Early Successional Habitat Creation Project
In collaboration with the The United States Department of Agriculture - Forest Service & Green Mountain National Forest
Bennington, Rutland, Windham and Windsor Counties, Vermont
Located on National Forest System lands on the Green Mountain National Forest, this project is being conducted in Southern Vermont within Bennington, Rutland, Windham and Windsor Counties. The aim of this project is to increase the regenerating age class (0 to 9 years old) of forested stands in an area making up roughly 17,411 acres over a 15-year period, in order to provide habitat for neotropical migrant passerine birds (or perching birds) and many other wildlife species requiring early successional habitats, including turkey, grouse, deer, rabbit, bear, fox, and native bees.
Site preparation would occur in all stands following harvest activities to create conditions favorable for establishing tree regeneration and to remove undesirable stems of existing saplings. Planting of oak and hickory species, or other species predicted to do well in future weather conditions, would be considered on south/west facing slopes and other appropriate sites as determined by a silviculturist.
To Be Implemented Over Time
In general, when aspen and/or birch are present, harvest treatments would be designed to regenerate these species. In stands with mature overstory trees and little or no acceptable regeneration in the understory, harvest treatments would also be designed to establish mid-tolerant species (such as red maple, yellow birch, northern red oak, and eastern white pine) and shade-intolerant species (such as aspen, paper birch, and black cherry).
Wetland Habitat and Vernal Pool Enhancement
In nine discrete wetlands or wetland complexes within the project area trees are to be felled overtime, but not harvested, within 100 feet of the wetland boundary, right up to the water’s edge. Leaving the trees on the ground to simulate natural wind throw events would provide valuable habitat for reptiles, amphibians, mammals, and invertebrates adjacent to or within wetlands. Up to nine total acres are to be treated in this fashion, or approximately one acre per wetland. Creation of vernal pools will also be implemented.
Timber Harvest Methods
Potential harvest treatments are proposed for stands totaling up to 17,411 acres with between 500 to 1,000 acres harvested annually over a 15-year period. All activities are designed to be consistent with all Forest-wide and Management Area standards and guidelines in the Forest Plan.

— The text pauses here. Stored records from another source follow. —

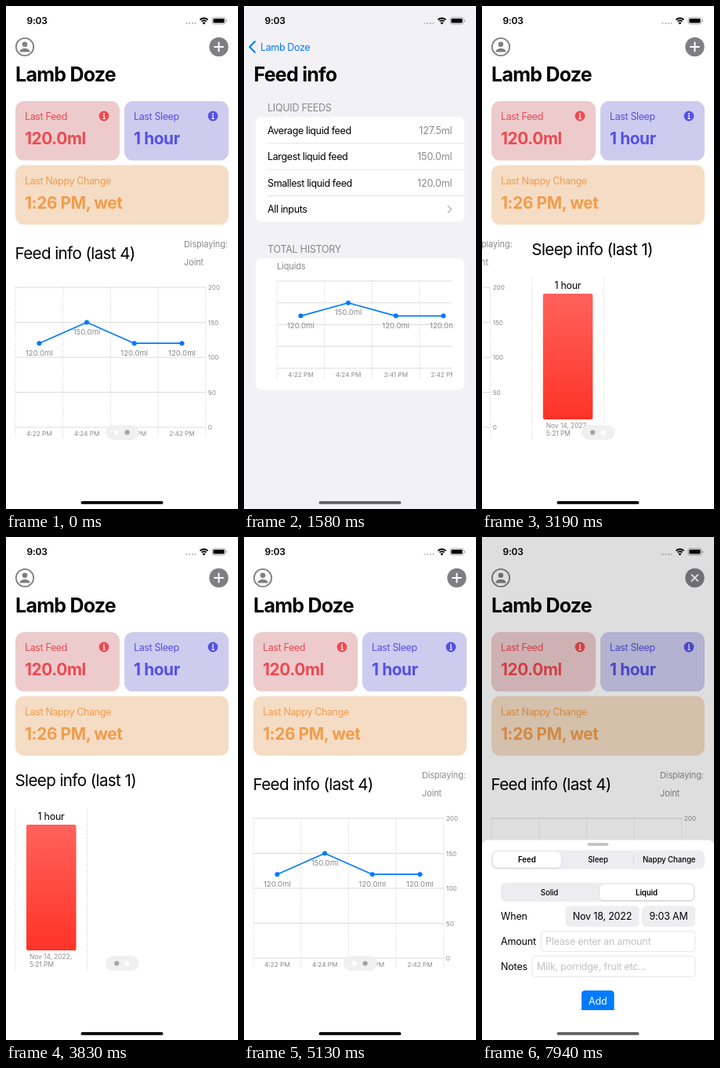
An HTML page that plays this animation: 296 px wide and 640 px high, repeating every 8000 ms.

```html
<!DOCTYPE html>
<html lang="en">
<head>
<meta charset="utf-8">
<title>Baby tracker</title>
<style>
  html, body { margin: 0; width: 100%; height: 100%; overflow: hidden; background: #fff; }
  svg { display: block; width: 296px; height: 640px; font-family: Inter, "Liberation Sans", sans-serif; }
  text { white-space: pre; }
</style>
</head>
<body>
<svg id="stage" viewBox="0 0 296 640"></svg>
<script>
const LOOP = 8000, W = 296, H = 640;
const APP = 'Lamb Doze';
const BLUE = '#007aff', GRAY = '#8a8a8e', ICON = '#7f7f82';
const RED = '#ec4a50', INDIGO = '#5550e2', ORANGE = '#f09d4c';

// Drawing helpers
const text = (x, y, str, size, { fill = '#000', weight = 400, anchor = 'start', track = -0.03 } = {}) =>
  `<text x="${x}" y="${y}" font-size="${size}" fill="${fill}" font-weight="${weight}" text-anchor="${anchor}" letter-spacing="${(track * size).toFixed(3)}">${str}</text>`;
const rect = (x, y, w, h, r, fill, extra = '') =>
  `<rect x="${x}" y="${y}" width="${w}" height="${h}" rx="${r}" fill="${fill}" ${extra}/>`;
const circle = (x, y, r, fill, extra = '') =>
  `<circle cx="${x}" cy="${y}" r="${r}" fill="${fill}" ${extra}/>`;
const stroke = (d, color, width, extra = '') =>
  `<path d="${d}" fill="none" stroke="${color}" stroke-width="${width}" ${extra}/>`;
const group = (id, body, extra = '') => `<g id="${id}" ${extra}>${body}</g>`;
const dotted = (x, y1, y2) => stroke(`M${x} ${y1}V${y2}`, '#cfcfd1', 0.8, 'stroke-dasharray="1.5 1.5"');
const round = 'stroke-linecap="round" stroke-linejoin="round"';

function statusBar() {
  const cells = [230.5, 234.3, 238, 241.5].map(x => circle(x, 22, 1.1, '#b4b4b6')).join('');
  const wifi = [[6.9, 2], [4.1, 1.9]].map(([r, w]) => {
    const d = r * 0.72;
    return stroke(`M${252.5 - d} ${22.6 - d}A${r} ${r} 0 0 1 ${252.5 + d} ${22.6 - d}`, '#000', w);
  }).join('') + '<path d="M252.5 23.6L250.5 21.4A2.8 2.8 0 0 1 254.5 21.4Z"/>';
  const battery = rect(263, 14.6, 17, 8.4, 2.5, 'none', 'stroke="#a2a2a4" stroke-width=".9"') +
    rect(264.4, 16, 14.2, 5.6, 1.4, '#000') + rect(281, 17.3, 1.1, 3, 0.6, '#a2a2a4');
  return text(26.5, 23.3, '9:03', 12, { weight: 600, track: -0.02 }) + cells + wifi + battery;
}

function card(x, y, w, bg, color, label, value, info) {
  const badge = info ? circle(info, y + 19, 6.4, color) + circle(info, y + 16, 0.95, '#fff') +
    stroke(`M${info - 1.2} ${y + 18.4}h1.4v4M${info - 1.6} ${y + 22.4}h3.4`, '#fff', 1.1) : '';
  return rect(x, y, w, 75.6, 11, bg) +
    text(x + 12, y + 24.4, label, 12.5, { fill: color }) +
    text(x + 12, y + 55.2, value, 20.8, { fill: color, weight: 700, track: -0.018 }) + badge;
}

// Line chart: left edge, top, height of one 50 ml band
function lineChart(left, top, band, labelled) {
  const gap = 60.7, right = left + gap * 4, zero = top + band * 4;
  const data = [['4:22 PM', 120], ['4:24 PM', 150], ['2:41 PM', 120], ['2:42 PM', 120]];
  let out = '';
  for (let i = 0; i <= 4; i++) {
    const y = top + band * i;
    out += stroke(`M${left} ${y}H${right}`, '#d4d4d6', 0.8) + dotted(left + gap * i, top, zero + 14);
    if (labelled) out += text(right + 3, y + 3, 200 - 50 * i, 8.2, { fill: GRAY, track: 0 });
  }
  const pts = data.map(([, v], i) => [left + gap * (i + 0.5), zero - v / 50 * band]);
  out += stroke('M' + pts.map(p => p.join(' ')).join('L'), BLUE, 1.7, round);
  data.forEach(([time, v], i) => {
    const [x, y] = pts[i];
    out += circle(x, y, 3, BLUE) +
      text(x, y + 15.6, v.toFixed(1) + 'ml', 9.6, { fill: GRAY, anchor: 'middle', track: 0 }) +
      text(x, zero + 11, time, 8.2, { fill: GRAY, anchor: 'middle', track: 0 });
  });
  return out;
}

function feedPage() {
  const side = { fill: GRAY, track: -0.01 };
  return text(11.5, 322, 'Feed info (last 4)', 20.6, { track: -0.03 }) +
    text(227, 307.3, 'Displaying:', 11, side) + text(227, 329.6, 'Joint', 11, side) +
    lineChart(12, 358, 44.5, true);
}

function sleepPage() {
  const small = { fill: GRAY, track: 0 };
  return `<g transform="translate(${W})">` +
    text(11.5, 317, 'Sleep info (last 1)', 20.6, { track: -0.03 }) +
    dotted(12, 347, 552) + dotted(103.5, 347, 552) +
    text(57.5, 360, '1 hour', 12.4, { anchor: 'middle', track: -0.02 }) +
    rect(26, 366, 63.5, 160, 2, 'url(#bar)') +
    text(30, 537.3, 'Nov 14, 2022,', 8.3, small) + text(30, 547, '5:21 PM', 8.3, small) + '</g>';
}

function home() {
  return rect(0, 0, W, H, 0, '#fff') +
    card(12, 121, 133, '#edcbcd', RED, 'Last Feed', '120.0ml', 125) +
    card(151, 121, 133, '#cdccef', INDIGO, 'Last Sleep', '1 hour', 264) +
    card(12, 202.6, 272, '#f5dcc4', ORANGE, 'Last Nappy Change', '1:26 PM, wet') +
    group('pager', feedPage() + sleepPage()) +
    rect(127, 533, 42.5, 19, 9.5, '#f0f0f1') +
    circle(141.2, 542.5, 3.1, '#fff', 'id="dot0"') + circle(154.6, 542.5, 3.1, '#fff', 'id="dot1"');
}

function detail() {
  const rows = ['Average liquid feed', 'Largest liquid feed', 'Smallest liquid feed', 'All inputs'];
  const values = ['127.5ml', '150.0ml', '120.0ml'];
  const head = { fill: '#85858b', track: -0.02 };
  const list = rows.map((label, i) => {
    const y = 163 + i * 33.4;
    const tail = values[i]
      ? text(265.5, y, values[i], 12.5, { fill: GRAY, anchor: 'end', track: -0.01 }) +
        stroke(`M30 ${y + 11.7}H281`, '#dcdcdf', 0.8)
      : stroke(`M260.3 ${y - 9}l4 4.4l-4 4.4`, '#bfbfc3', 1.6, round);
    return text(30, y, label, 12.5) + tail;
  }).join('');
  return rect(0, 0, W, H, 0, '#f2f2f6') +
    text(12.5, 96.4, 'Feed info', 25, { weight: 700 }) +
    text(30, 133.8, 'LIQUID FEEDS', 12.5, head) + rect(15, 141, 266, 134, 8, '#fff') + list +
    text(30, 313.8, 'TOTAL HISTORY', 12.5, head) + rect(15, 321, 266, 168, 8, '#fff') +
    text(42, 335, 'Liquids', 11, { fill: GRAY, track: -0.01 }) +
    `<g clip-path="url(#chartClip)">${lineChart(42, 350, 27.7, false)}</g>`;
}

function navBar() {
  const person = circle(24, 52, 11.2, 'none', `stroke="${ICON}" stroke-width="1.8"`) +
    circle(24, 48.8, 3.3, ICON) + `<path d="M17.3 58.4C18 52.6 30 52.6 30.7 58.4Z" fill="${ICON}"/>`;
  const plus = group('plus', circle(0, 0, 12.2, ICON) + stroke('M-5.5 0H5.5M0 -5.5V5.5', '#fff', 2, round));
  return group('items', person + plus) +
    group('bigTitle', text(0, 0, APP, 25, { weight: 700 })) +
    group('backLabel', text(0, 0, APP, 12.5, { fill: BLUE })) +
    stroke('M13.8 45.2L7.2 52L13.8 58.8', BLUE, 2.1, `id="chevron" ${round}`);
}

function segments(x, y, w, labels, chosen) {
  const cell = w / labels.length;
  return rect(x, y, w, 24, 7, '#ededf0') +
    rect(x + cell * chosen + 2, y + 2, cell - 4, 20, 5.5, '#fff', 'filter="url(#lift)"') +
    labels.map((s, i) => text(x + cell * (i + 0.5), y + 15.5, s, 9.7,
      { anchor: 'middle', weight: i === chosen ? 600 : 500, track: -0.01 })).join('');
}

function sheet() {
  const label = { track: -0.012 };
  const hint = { fill: '#c1c1c4', track: -0.018 };
  const mid = { anchor: 'middle', track: -0.015 };
  const field = (x, y) => rect(x, y, 272 - x, 26, 4, '#fff', 'stroke="#e6e6e8" stroke-width=".9"');
  return `<path d="M0 ${H}V8Q0 0 8 0H288Q296 0 296 8V${H}Z" fill="#fff"/>` +
    rect(134.5, 3.8, 27, 3.6, 1.8, '#c2c2c5') +
    segments(12, 13, 272, ['Feed', 'Sleep', 'Nappy Change'], 0) +
    stroke('M193.3 19.5V31', '#d3d3d6', 0.8) +
    segments(24, 54.6, 248, ['Solid', 'Liquid'], 1) +
    text(24, 101.4, 'When', 12.5, label) +
    rect(106.5, 84, 94, 26.4, 5, '#eeeef0') + text(153.5, 101.4, 'Nov 18, 2022', 12.5, mid) +
    rect(204, 84, 68, 26.4, 5, '#eeeef0') + text(238, 101.4, '9:03 AM', 12.5, mid) +
    text(24, 133.6, 'Amount', 12.5, label) + field(75.5, 116) + text(81, 133.6, 'Please enter an amount', 12.5, hint) +
    text(24, 165.4, 'Notes', 12.5, label) + field(64, 147.8) + text(70, 165.4, 'Milk, porridge, fruit etc...', 12.5, hint) +
    `<path d="M127 216.5V196q0 -4.6 4.6 -4.6H164q4.6 0 4.6 4.6V216.5Z" fill="${BLUE}"/>` +
    text(147.8, 209, 'Add', 12.5, { ...mid, fill: '#fff' });
}

document.getElementById('stage').innerHTML = `<defs>
  <linearGradient id="bar" x1="0" y1="0" x2="0" y2="1"><stop stop-color="#ff625b"/><stop offset="1" stop-color="#ff3328"/></linearGradient>
  <clipPath id="chartClip"><rect x="40" y="340" width="226" height="145"/></clipPath>
  <filter id="lift" x="-10%" y="-30%" width="120%" height="170%"><feDropShadow dx="0" dy="1" stdDeviation="1.2" flood-opacity=".14"/></filter>
</defs>` +
  group('home', home()) + rect(0, 0, W, H, 0, '#000', 'id="pushDim"') +
  group('detail', detail()) + navBar() + statusBar() +
  rect(0, 0, W, H, 0, '#000', 'id="sheetDim"') + group('sheet', sheet()) +
  rect(95.5, 630, 105, 3.8, 1.9, '#000', 'id="homeBar"');

// Motion
const $ = id => document.getElementById(id);
const clamp = v => Math.max(0, Math.min(1, v));
const mix = (a, b, k) => a + (b - a) * k;
const smooth = v => { const k = clamp(v); return k * k * (3 - 2 * k); };
const move = (id, x, y, more = '') => $(id).setAttribute('transform', `translate(${x.toFixed(2)} ${y.toFixed(2)}) ${more}`);
const fade = (id, a) => $(id).setAttribute('opacity', clamp(a).toFixed(3));

// Critically damped spring from 0 to 1
function spring(t, start, speed) {
  const x = Math.max(0, t - start) * speed;
  const p = 1 - (1 + x) * Math.exp(-x);
  return p > 0.993 ? 1 : p;
}

const BURSTS = [[500, 110, 5], [1780, 110, 6], [2830, 111, 10], [4280, 106, 9], [6310, 100, 7]];
function refreshTime(t) {
  const burst = BURSTS.filter(b => b[0] <= t).pop();
  if (!burst) return 0;
  const [start, gap, count] = burst;
  return start + gap * Math.min(count - 1, Math.floor((t - start) / gap));
}

function draw(time) {
  const t = refreshTime(time);
  const push = spring(t, 453, 0.015) - spring(t, 1750, 0.015);
  const page = spring(t, 2790, 0.0085) - spring(t, 4240, 0.0085);
  const rise = spring(t, 6303, 0.015);

  move('home', -89 * push, 0);
  fade('pushDim', 0.1 * push);
  move('detail', W * (1 - push), 0);
  move('pager', -W * page, 0);
  $('dot0').setAttribute('fill', page < 0.5 ? '#fff' : '#a3a3a6');
  $('dot1').setAttribute('fill', page < 0.5 ? '#a3a3a6' : '#fff');

  const x = mix(12, 21, push), y = mix(96.4, 56.5, push), scale = mix(1, 0.5, push);
  const blue = clamp((push - 0.3) / 0.4);
  move('bigTitle', x, y, `scale(${scale})`);
  move('backLabel', x, y, `scale(${scale * 2})`);
  fade('bigTitle', 1 - blue);
  fade('backLabel', blue);
  fade('chevron', (push - 0.9) * 10);
  fade('items', 1 - push);

  move('plus', 271.5, 52, `rotate(${45 * smooth((t - 6200) / 350)})`);
  fade('plus', t < 6310 ? 1 : mix(0.5, 1, clamp((t - 6310) / 250)));
  fade('sheetDim', 0.13 * rise);
  move('sheet', 0, mix(H + 1, 385.5, rise));

  const tone = Math.round(98 * clamp(2 * Math.max(push, rise)));
  $('homeBar').setAttribute('fill', `rgb(${tone},${tone},${tone})`);
}

const origin = performance.now();
function tick() {
  draw((performance.now() - origin) % LOOP);
  requestAnimationFrame(tick);
}
draw(0);
requestAnimationFrame(tick);
</script>
</body>
</html>
```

In order to to increase early successional habitat conditions, the forest service is implanting the following activities:
This project was designed to move the existing condition of National Forest System lands within the project area (shown above) toward specific Forest Plan goals and objectives to obtain desired future conditions. The following Management areas are being targeted:
• Diverse Forest Use
• Diverse Backcountry
• Remote Wildlife Habitat
• Robert T. Stafford White Rocks National Recreation Area
• Green Mountain Escarpment
To get from the existing condition of the targeted area to the desired future condition it has been determined that there is a need to:
• Create desired early successional habitat conditions (see table below)
• Promote aspen-birch habitat type
• Maintain forest health
• Improve wetland habitat